Start of Block

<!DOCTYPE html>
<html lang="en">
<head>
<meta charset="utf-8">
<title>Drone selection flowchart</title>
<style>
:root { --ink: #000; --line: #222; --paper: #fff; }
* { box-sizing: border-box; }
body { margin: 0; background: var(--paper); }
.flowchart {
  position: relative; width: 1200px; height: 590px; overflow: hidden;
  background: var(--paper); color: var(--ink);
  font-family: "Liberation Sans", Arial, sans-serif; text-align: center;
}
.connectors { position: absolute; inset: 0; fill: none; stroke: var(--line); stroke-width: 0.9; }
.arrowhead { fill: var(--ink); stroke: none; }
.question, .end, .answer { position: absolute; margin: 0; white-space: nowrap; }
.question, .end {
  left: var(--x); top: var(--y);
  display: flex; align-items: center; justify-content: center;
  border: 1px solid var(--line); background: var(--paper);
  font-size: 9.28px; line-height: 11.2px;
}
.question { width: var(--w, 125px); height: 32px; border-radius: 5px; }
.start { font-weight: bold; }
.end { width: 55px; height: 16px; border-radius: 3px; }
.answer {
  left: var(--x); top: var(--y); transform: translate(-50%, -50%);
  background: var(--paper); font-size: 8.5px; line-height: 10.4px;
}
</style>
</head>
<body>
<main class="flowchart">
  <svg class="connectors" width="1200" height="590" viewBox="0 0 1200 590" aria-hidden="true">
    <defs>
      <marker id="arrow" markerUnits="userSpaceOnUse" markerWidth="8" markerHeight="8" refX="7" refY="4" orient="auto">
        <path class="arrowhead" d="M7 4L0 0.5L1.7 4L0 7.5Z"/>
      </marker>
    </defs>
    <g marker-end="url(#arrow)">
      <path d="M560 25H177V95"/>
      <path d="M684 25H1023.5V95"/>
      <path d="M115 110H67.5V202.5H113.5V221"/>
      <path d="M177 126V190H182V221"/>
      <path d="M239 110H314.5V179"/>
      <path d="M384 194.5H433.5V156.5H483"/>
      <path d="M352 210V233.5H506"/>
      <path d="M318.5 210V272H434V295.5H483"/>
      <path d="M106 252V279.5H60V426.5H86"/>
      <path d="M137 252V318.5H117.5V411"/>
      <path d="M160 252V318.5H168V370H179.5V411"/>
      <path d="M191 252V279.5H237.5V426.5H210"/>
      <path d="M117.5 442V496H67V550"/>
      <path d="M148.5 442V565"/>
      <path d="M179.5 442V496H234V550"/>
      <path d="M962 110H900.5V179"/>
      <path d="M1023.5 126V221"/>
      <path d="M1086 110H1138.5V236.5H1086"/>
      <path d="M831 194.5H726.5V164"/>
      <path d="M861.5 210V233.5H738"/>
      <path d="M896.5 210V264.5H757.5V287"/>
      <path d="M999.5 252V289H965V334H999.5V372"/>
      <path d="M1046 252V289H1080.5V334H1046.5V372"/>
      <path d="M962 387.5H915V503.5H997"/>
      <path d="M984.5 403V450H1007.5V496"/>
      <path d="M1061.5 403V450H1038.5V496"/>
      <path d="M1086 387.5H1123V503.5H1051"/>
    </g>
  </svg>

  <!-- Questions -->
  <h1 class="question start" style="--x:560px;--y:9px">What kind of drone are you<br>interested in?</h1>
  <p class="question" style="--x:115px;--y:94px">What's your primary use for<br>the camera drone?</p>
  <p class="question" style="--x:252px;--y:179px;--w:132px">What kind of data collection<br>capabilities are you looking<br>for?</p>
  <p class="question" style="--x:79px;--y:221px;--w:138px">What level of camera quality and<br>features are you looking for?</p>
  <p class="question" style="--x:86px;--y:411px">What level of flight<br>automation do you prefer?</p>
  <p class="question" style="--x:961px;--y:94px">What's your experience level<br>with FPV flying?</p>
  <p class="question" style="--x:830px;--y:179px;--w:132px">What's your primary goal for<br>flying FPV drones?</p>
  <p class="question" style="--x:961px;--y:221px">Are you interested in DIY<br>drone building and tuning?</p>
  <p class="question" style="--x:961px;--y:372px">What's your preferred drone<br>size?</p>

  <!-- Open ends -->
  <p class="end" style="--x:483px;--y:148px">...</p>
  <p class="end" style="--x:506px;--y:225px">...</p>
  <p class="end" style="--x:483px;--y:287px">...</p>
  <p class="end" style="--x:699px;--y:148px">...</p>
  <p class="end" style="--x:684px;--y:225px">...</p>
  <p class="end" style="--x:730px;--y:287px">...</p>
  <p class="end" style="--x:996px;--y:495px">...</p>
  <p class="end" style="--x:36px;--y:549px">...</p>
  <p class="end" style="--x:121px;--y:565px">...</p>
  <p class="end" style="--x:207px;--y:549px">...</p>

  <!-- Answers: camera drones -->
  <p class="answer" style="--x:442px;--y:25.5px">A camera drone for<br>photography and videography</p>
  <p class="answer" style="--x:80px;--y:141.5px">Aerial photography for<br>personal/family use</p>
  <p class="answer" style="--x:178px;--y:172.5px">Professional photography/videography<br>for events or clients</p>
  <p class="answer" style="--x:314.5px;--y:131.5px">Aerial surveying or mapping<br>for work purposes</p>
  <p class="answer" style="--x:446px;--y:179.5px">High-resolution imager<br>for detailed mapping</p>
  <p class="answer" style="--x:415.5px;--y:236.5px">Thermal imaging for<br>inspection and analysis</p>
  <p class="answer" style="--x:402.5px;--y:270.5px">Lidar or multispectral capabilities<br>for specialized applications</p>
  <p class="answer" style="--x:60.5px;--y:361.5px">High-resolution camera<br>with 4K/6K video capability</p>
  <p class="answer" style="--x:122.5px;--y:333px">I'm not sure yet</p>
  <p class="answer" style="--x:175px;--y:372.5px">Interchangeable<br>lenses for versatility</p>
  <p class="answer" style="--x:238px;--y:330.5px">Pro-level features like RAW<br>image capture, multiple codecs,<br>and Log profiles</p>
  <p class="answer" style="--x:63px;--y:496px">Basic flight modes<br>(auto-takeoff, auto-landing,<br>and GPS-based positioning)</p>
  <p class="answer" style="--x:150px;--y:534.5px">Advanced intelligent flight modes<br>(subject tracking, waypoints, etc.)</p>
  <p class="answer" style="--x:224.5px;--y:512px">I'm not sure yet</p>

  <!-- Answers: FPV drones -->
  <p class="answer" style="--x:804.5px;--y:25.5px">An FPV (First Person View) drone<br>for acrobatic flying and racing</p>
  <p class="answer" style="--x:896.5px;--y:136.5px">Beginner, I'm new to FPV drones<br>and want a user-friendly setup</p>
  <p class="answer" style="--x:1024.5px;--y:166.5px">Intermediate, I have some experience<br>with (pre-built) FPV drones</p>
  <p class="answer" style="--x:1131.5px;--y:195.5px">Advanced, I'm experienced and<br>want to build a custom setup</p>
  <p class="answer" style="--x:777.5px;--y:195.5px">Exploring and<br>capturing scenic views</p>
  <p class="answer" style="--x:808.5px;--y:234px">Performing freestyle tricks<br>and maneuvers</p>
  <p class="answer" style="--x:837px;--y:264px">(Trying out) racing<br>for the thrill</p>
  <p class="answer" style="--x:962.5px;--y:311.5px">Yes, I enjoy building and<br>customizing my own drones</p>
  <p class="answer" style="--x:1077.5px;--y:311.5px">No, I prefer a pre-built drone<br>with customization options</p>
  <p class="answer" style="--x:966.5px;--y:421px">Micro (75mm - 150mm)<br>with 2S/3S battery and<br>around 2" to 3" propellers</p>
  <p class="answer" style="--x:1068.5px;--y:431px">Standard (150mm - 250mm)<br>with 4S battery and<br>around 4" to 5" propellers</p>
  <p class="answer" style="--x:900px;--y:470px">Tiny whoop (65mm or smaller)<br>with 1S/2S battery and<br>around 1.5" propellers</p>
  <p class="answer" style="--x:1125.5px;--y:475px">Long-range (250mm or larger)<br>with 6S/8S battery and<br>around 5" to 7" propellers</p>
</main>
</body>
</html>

End of Block

## [Aim of the task]
Using the data above, return each line that includes the word "photography".

## [Finished task]
  <p class="answer" style="--x:442px;--y:25.5px">A camera drone for<br>photography and videography</p>
  <p class="answer" style="--x:80px;--y:141.5px">Aerial photography for<br>personal/family use</p>
  <p class="answer" style="--x:178px;--y:172.5px">Professional photography/videography<br>for events or clients</p>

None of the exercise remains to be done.